a. "This is absolutely correct, he says, because he has reconstructed
all his experiences for Dr. Hooker, kept an accurate record."
b. "This is absolutely correct, he says, because he keeps a detailed list of all his sexual partners. He's totally anal about it."
c. "The weird thing about this is that he's straight."
d. "No fool he!"
Correct answers: (1) a, (2) a, (3) a, (4) a, (5) a
In addition to the points you received for each correct answer, give yourself a point for each second it took you to realize that all the correct answers were going to be "a," because I was too lazy to set it up any other way. Give yourself ten points if you rolled your eyes at the predictable, sophomoric half-pun about sodomy in the "b" answer to question five. Give yourself twenty points if you've ever eaten lingonberry pancakes.
Finally, give yourself a thousand points if you actually have a copy of this book and find yourself disturbingly turned on by the seminude watercolors on the cover. Then take a drink.
So by our new standards, The Puritan Jungle is actually pretty good. I learned a great deal, particularly that "grindie" was apparently once an acceptable synonym for pornographic movie.

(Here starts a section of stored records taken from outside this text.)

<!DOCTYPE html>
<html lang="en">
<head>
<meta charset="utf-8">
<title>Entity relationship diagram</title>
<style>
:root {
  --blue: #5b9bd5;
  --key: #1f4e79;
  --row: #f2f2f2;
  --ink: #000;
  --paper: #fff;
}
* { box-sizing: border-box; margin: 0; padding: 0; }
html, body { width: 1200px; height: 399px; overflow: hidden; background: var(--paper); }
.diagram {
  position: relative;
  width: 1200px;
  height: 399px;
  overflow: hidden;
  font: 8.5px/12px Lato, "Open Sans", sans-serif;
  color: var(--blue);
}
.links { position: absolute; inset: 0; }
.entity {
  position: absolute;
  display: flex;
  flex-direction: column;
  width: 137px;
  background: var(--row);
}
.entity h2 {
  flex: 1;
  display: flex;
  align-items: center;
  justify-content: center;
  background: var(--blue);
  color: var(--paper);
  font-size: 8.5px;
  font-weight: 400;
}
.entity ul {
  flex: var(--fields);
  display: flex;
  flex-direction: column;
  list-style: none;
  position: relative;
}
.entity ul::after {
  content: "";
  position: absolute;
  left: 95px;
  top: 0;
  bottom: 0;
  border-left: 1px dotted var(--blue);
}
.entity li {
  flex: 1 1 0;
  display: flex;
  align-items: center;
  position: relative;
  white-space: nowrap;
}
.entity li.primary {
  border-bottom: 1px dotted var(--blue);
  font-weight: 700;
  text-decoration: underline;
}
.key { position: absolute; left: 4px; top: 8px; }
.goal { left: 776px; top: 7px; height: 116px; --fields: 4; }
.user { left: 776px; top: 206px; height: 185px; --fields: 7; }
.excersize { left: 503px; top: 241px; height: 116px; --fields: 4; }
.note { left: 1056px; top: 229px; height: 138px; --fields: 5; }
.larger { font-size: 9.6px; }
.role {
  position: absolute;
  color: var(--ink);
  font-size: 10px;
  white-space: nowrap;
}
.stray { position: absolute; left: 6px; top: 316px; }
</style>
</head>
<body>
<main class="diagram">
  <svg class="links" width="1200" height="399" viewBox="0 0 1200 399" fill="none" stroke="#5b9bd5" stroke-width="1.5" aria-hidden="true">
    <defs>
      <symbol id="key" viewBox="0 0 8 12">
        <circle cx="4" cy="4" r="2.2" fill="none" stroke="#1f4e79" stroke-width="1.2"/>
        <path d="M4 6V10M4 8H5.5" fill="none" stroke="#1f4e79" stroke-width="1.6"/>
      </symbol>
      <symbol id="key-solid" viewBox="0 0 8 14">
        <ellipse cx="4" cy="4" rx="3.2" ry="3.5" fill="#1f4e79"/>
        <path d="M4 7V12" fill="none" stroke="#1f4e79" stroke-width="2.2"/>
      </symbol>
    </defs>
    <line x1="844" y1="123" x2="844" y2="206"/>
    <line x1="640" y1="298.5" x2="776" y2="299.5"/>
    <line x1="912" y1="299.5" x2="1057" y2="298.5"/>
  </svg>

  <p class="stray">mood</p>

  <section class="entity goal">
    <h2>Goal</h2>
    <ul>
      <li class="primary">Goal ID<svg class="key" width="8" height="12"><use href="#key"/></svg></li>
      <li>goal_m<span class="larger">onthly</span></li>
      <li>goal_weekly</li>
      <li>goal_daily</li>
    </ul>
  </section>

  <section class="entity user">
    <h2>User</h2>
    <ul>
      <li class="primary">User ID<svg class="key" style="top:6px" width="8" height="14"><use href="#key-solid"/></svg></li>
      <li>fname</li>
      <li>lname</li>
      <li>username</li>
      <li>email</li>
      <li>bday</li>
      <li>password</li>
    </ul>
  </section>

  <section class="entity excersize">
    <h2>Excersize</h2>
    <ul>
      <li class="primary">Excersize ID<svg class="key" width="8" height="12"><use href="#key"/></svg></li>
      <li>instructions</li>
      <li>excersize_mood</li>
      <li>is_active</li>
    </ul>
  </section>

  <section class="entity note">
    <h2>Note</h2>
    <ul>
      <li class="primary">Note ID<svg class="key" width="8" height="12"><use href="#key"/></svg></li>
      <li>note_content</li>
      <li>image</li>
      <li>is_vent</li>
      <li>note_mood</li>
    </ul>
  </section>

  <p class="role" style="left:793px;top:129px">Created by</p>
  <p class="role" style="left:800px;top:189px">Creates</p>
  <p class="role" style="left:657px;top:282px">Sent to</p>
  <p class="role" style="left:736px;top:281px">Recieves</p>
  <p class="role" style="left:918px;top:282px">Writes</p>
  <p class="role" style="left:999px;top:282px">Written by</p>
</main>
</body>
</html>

I am so fucking glad I didn't grow up in the '60s.
The Puritan Jungle: America's Sexual Underground by Sara Harris